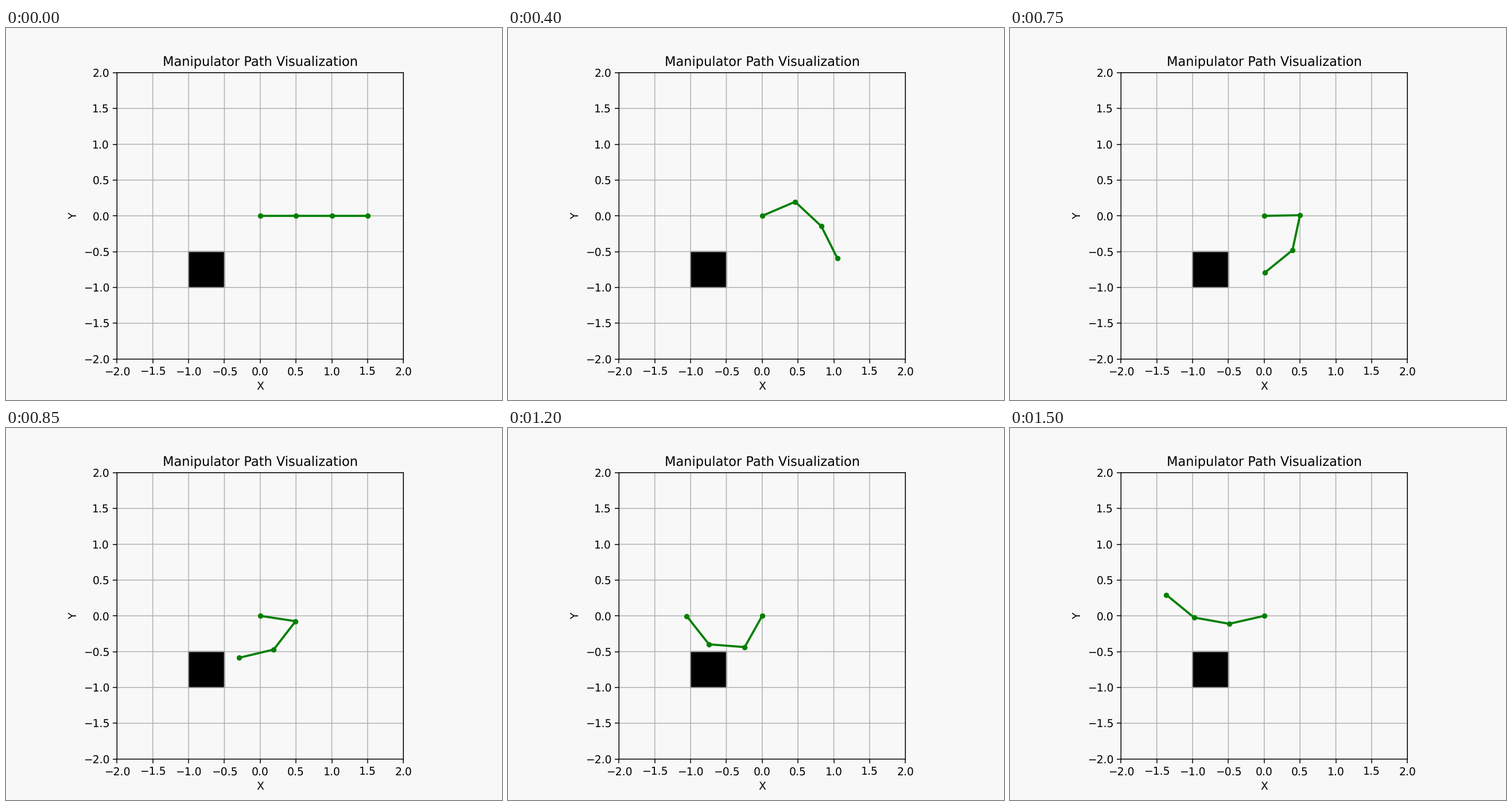
Recreate the animation shown at these times as a matplotlib script. Size 864x648 px, loop 1.55 s.

```python
import numpy as np
import matplotlib.pyplot as plt
from matplotlib.animation import FuncAnimation
from matplotlib.patches import Rectangle

FRAMES = 31
INTERVAL = 50
LINK = 0.5
PAPER = "#f8f8f8"

# Key poses of the planned path: step -> relative joint angles in degrees
POSES = {
    0: (0, 0, 0),
    8: (23.2, -66.2, -20.4),
    12: (15.5, -79.3, -38.7),
    17: (-8.6, -119.1, -38.9),
    21: (-76.9, -107.7, -37.8),
    26: (-147.5, -36.8, -53.6),
    30: (-167.2, -22.9, -29.2),
}

# Smooth, unsnapped lines and glyphs
plt.rcParams.update({"path.snap": False, "text.hinting": "none"})


def arm_points(step):
    """Joint positions of the arm, base first."""
    steps = list(POSES)
    joints = [np.interp(step, steps, angles) for angles in zip(*POSES.values())]
    heading = np.radians(np.cumsum(joints))
    x = np.append(0, np.cumsum(LINK * np.cos(heading)))
    y = np.append(0, np.cumsum(LINK * np.sin(heading)))
    return x, y


fig, ax = plt.subplots(figsize=(6.4, 4.8), dpi=135, facecolor=PAPER)
ax.set_facecolor(PAPER)
ax.set(xlim=(-2, 2), ylim=(-2, 2), aspect="equal", xlabel="X", ylabel="Y",
       title="Manipulator Path Visualization")
ax.grid(True)
ax.add_patch(Rectangle((-1, -1), 0.5, 0.5, color="black"))
arm, = ax.plot([], [], "o-", color="green", lw=2, markersize=4)


def update(step):
    arm.set_data(*arm_points(step))
    return arm,


anim = FuncAnimation(fig, update, frames=FRAMES, interval=INTERVAL,
                     repeat=True, repeat_delay=0)
plt.show()
```
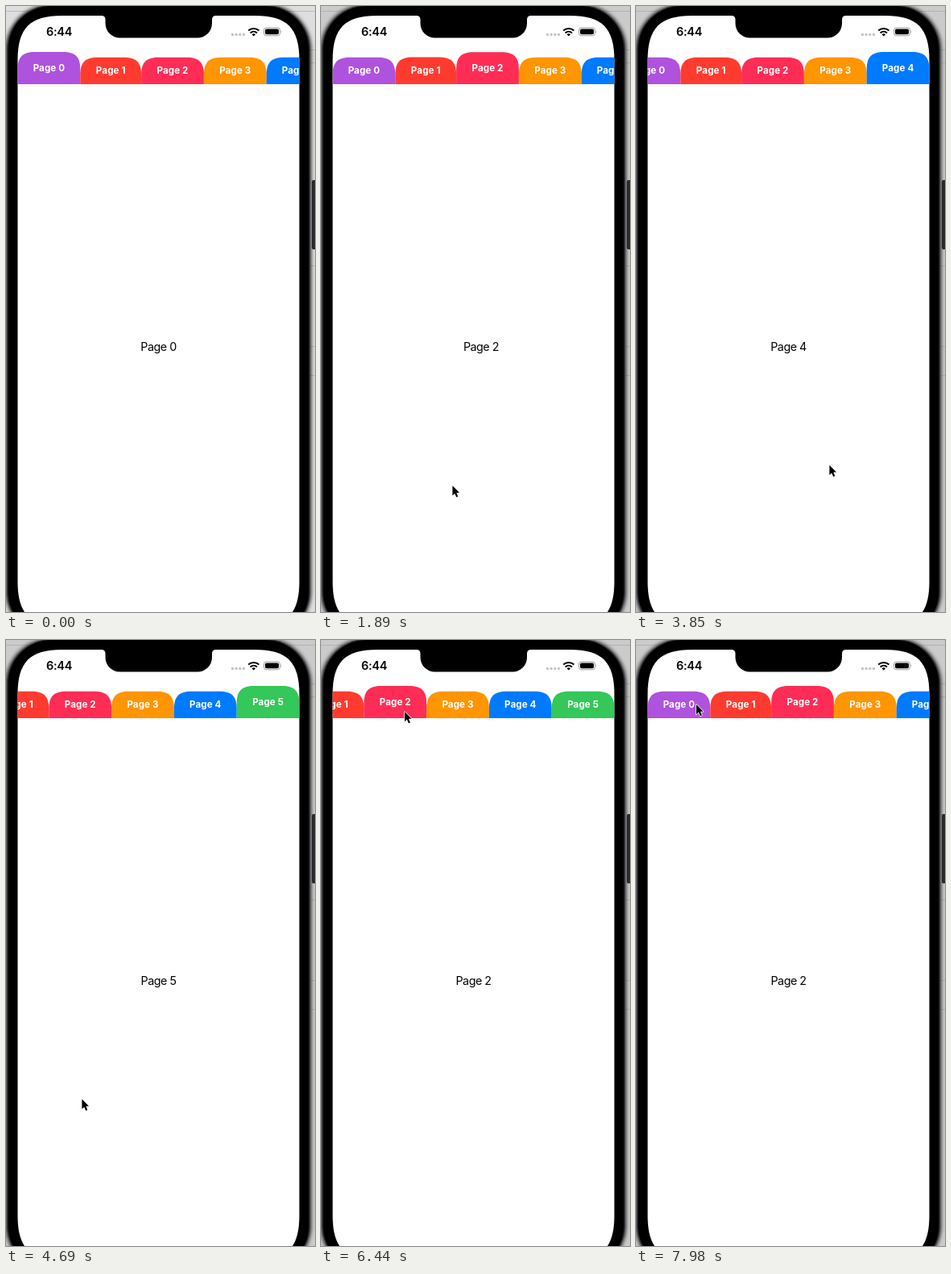
Recreate the animation shown at these times as an HTML page. Size 384x752 px, loop 8000 ms.

```html
<!DOCTYPE html>
<html lang="en">
<head>
<meta charset="utf-8">
<title>Paged tabs</title>
<style>
html, body { margin: 0; width: 100%; height: 100%; overflow: hidden; background: #000; }
svg { display: block; width: 100%; height: 100%; }
text { font-family: Inter, "Open Sans", sans-serif; text-anchor: middle; }
.tab text { font-size: 11.6px; font-weight: 700; letter-spacing: .1px; fill: #fff; }
.page { font-size: 14.3px; letter-spacing: -.5px; }
.clock { font-size: 14.5px; font-weight: 600; letter-spacing: -.3px; }
</style>
</head>
<body>
<svg viewBox="0 0 384 752" preserveAspectRatio="xMidYMid slice">
  <defs>
    <clipPath id="screen"><path id="outline"/></clipPath>
    <filter id="soft"><feGaussianBlur stdDeviation="2"/></filter>
  </defs>

  <rect id="desk" width="384" height="752"/>
  <path d="M378 54.500h6M378 70.500h6M378 322.500h6M378 422.500h6M378 458.500h6M0 6.500h384" stroke="#999" stroke-opacity=".5"/>
  <rect x="-.5" y="-2" width="380" height="785" rx="56" fill="#333" filter="url(#soft)"/>
  <rect x="380" y="216" width="6" height="86" rx="2" fill="#2b2b2d"/>
  <rect x="1" y="-1" width="377" height="783" rx="55" fill="#37383a"/>
  <rect x="2.5" y="0" width="374" height="781" rx="54"/>

  <g clip-path="url(#screen)">
    <rect x="14" y="11" width="351" height="760" fill="#fff"/>
    <g id="tabs"></g>
    <text class="page" id="pageA" y="428"></text>
    <text class="page" id="pageB" y="428"></text>
    <text class="clock" x="66" y="37">6:44</text>
    <path d="M281.500 35.500h14" stroke="#c4c4c6" stroke-width="3.400" stroke-linecap="round" stroke-dasharray="0 4.650"/>
    <path d="M301.200 30.600a9.600 9.600 0 0 1 13.200 0M303.600 33.400a6.200 6.200 0 0 1 8.400 0" fill="none" stroke="#000" stroke-width="2"/>
    <path d="M307.800 37.600l-2.300-2.400a3.400 3.400 0 0 1 4.600 0z"/>
    <rect x="320.5" y="27" width="20" height="9.8" rx="3" fill="none" stroke="#000" stroke-opacity=".38"/>
    <rect x="322" y="28.5" width="17" height="6.8" rx="1.8"/>
    <path d="M341.800 30.200q1.500 1.700 0 3.400z" fill-opacity=".45"/>
    <path d="M118 11h143v1q-5 0-5 5v4.500a18 18 0 0 1-18 18h-96.500a18 18 0 0 1-18-18v-4.500q0-5-5-5z"/>
  </g>

  <path id="cursor" d="M0 0v12.200l2.800-2.600 2 4.700 2.100-.9-2-4.600h3.700z"
        stroke="#fff" stroke-width="1.4" paint-order="stroke" stroke-linejoin="round"/>
</svg>

<script>
const LOOP = 8000, STEP = 70;
const LEFT = 14.5, WIDTH = 350, RIGHT = LEFT + WIDTH, MID = LEFT + WIDTH / 2;
const NS = "http://www.w3.org/2000/svg";
const $ = id => document.getElementById(id);
const colors = ["#af52de", "#ff3b30", "#ff2d55", "#ff9500", "#007aff", "#34c759"];

// Five swipes at an even pace, then a tap on a tab, then a fling of the strip
const SWIPES = 5, FIRST = 565, PACE = 836, DRAG = 200, REACH = 146, DECAY = 94;
const TO_TABS = 4900, TAP = 6060, PULL = 7000, FLING = 7280, LEAVE = 7400;

const clamp = u => Math.max(0, Math.min(1, u));
const smooth = u => (u = clamp(u), u * u * (3 - 2 * u));
const mix = (a, b, u) => a + (b - a) * u;
const mixPoint = (a, b, u) => a.map((v, i) => mix(v, b[i], u));
const swipeStart = i => FIRST + PACE * i;

function add(parent, name, attrs = {}) {
  const el = document.createElementNS(NS, name);
  for (const key in attrs) el.setAttribute(key, attrs[key]);
  return parent.appendChild(el);
}

// Rectangle whose top (and optionally bottom) corners curve continuously
function roundRect(x, y, w, h, r, bottom) {
  const e = 1.28 * r, k = e * .277, c = e - k;
  const low = bottom
    ? `V${y + h - e}c0 ${c} ${-k} ${e} ${-e} ${e}H${x + e}c${-c} 0 ${-e} ${-k} ${-e} ${-e}`
    : `V${y + h}H${x}`;
  return `M${x} ${y + e}c0 ${-c} ${k} ${-e} ${e} ${-e}H${x + w - e}c${c} 0 ${e} ${k} ${e} ${e}${low}z`;
}

let edge = LEFT;
const tabs = colors.map((fill, i) => {
  const x = edge, w = i === 1 ? 75.8 : 77.8;
  edge += w;
  const g = add($("tabs"), "g", { class: "tab" });
  const shape = add(g, "path", { fill });
  const label = add(g, "text", { x: x + w / 2 });
  label.textContent = "Page " + i;
  return { x, w, shape, label };
});

// Each swipe ends a little further left and higher; before the first one the pointer is off stage
const swipeEnd = i => i < 0 ? [410, 630] : [168 - 4.6 * i * i, 597 - 1.7 * i * i];
const swipeFrom = i => [swipeEnd(i)[0] + REACH, swipeEnd(i)[1]];

function pointer(t) {
  const i = Math.min(SWIPES - 1, Math.floor((t - FIRST) / PACE));
  const local = t - swipeStart(i);
  if (i >= 0 && local < DRAG) return mixPoint(swipeFrom(i), swipeEnd(i), (local / DRAG) ** 1.5);
  if (i < SWIPES - 1) return mixPoint(swipeEnd(i), swipeFrom(i + 1), smooth((local - 520) / 256));
  let p = mixPoint(swipeEnd(i), [104, 89], smooth((t - TO_TABS) / 850));
  p = mixPoint(p, [198, 95], clamp((t - PULL) / (FLING - PULL)) ** 1.5);
  return mixPoint(p, [75, 80], smooth((t - LEAVE) / 440));
}

function pagePosition(t) {
  const i = Math.min(SWIPES - 1, Math.floor((t - FIRST) / PACE));
  if (i < 0) return 0;
  const local = t - swipeStart(i);
  const moved = REACH / WIDTH;
  if (local < DRAG) return i + moved * (local / DRAG) ** 1.5;
  const since = local - DRAG;
  return i + 1 - (since > 400 ? 0 : (1 - moved) * Math.exp(-since / DECAY));
}

// Tab heights and strip offset; a picked tab rises and scrolls fully into view
function stripState(t) {
  const raise = colors.map((_, i) => i ? 0 : 1);
  let shift = 0;
  const pick = (page, start) => {
    const u = smooth((t - start) / 300);
    const { x, w } = tabs[page];
    const target = Math.min(Math.max(shift, x + w - RIGHT), x - LEFT);
    raise.forEach((r, i) => raise[i] = mix(r, i === page ? 1 : 0, u));
    shift = mix(shift, target, u);
  };
  for (let i = 0; i < SWIPES; i++) pick(i + 1, swipeStart(i) + DRAG + 14);
  pick(2, TAP);
  if (t >= PULL) {
    shift -= pointer(Math.min(t, FLING))[0] - pointer(PULL)[0];
    shift *= (1 - clamp((t - FLING) / 660)) ** 3;
  }
  return { raise, shift };
}

function showPage(el, page, x) {
  el.textContent = "Page " + page;
  el.setAttribute("x", x);
}

function drawPages(t) {
  if (t >= TAP) {
    const x = MID + WIDTH * smooth((t - TAP) / 350);
    showPage($("pageA"), 2, x - WIDTH);
    showPage($("pageB"), 5, x);
    return;
  }
  const pos = pagePosition(t), page = Math.floor(pos);
  const x = MID - (pos - page) * WIDTH;
  showPage($("pageA"), page, x);
  showPage($("pageB"), Math.min(page + 1, SWIPES), x + WIDTH);
}

function draw(t) {
  const { raise, shift } = stripState(t);
  $("tabs").setAttribute("transform", `translate(${-shift} 0)`);
  tabs.forEach(({ x, w, shape, label }, i) => {
    const top = 63.7 - 6.7 * raise[i];
    shape.setAttribute("d", roundRect(x, top, w, 97 - top, 17));
    label.setAttribute("y", 84.3 - 3.35 * raise[i]);
  });
  drawPages(t);
  $("cursor").setAttribute("transform", `translate(${pointer(t)})`);
  $("desk").setAttribute("fill", t < FIRST ? "#dedede" : "#cbcbcb");
}

function tick() {
  const t = performance.now() % LOOP;
  draw(Math.floor(t / STEP) * STEP);
  requestAnimationFrame(tick);
}

$("outline").setAttribute("d", roundRect(LEFT, 12, WIDTH, 757.6, 43, true));
tick();
</script>
</body>
</html>
```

## EXERCISE REQUIREMENTS
Reproduce each line of the records in which "local" appears.

## ANSWER SPACE
  const local = t - swipeStart(i);
  if (i >= 0 && local < DRAG) return mixPoint(swipeFrom(i), swipeEnd(i), (local / DRAG) ** 1.5);
  if (i < SWIPES - 1) return mixPoint(swipeEnd(i), swipeFrom(i + 1), smooth((local - 520) / 256));
  const local = t - swipeStart(i);
  if (local < DRAG) return i + moved * (local / DRAG) ** 1.5;
  const since = local - DRAG;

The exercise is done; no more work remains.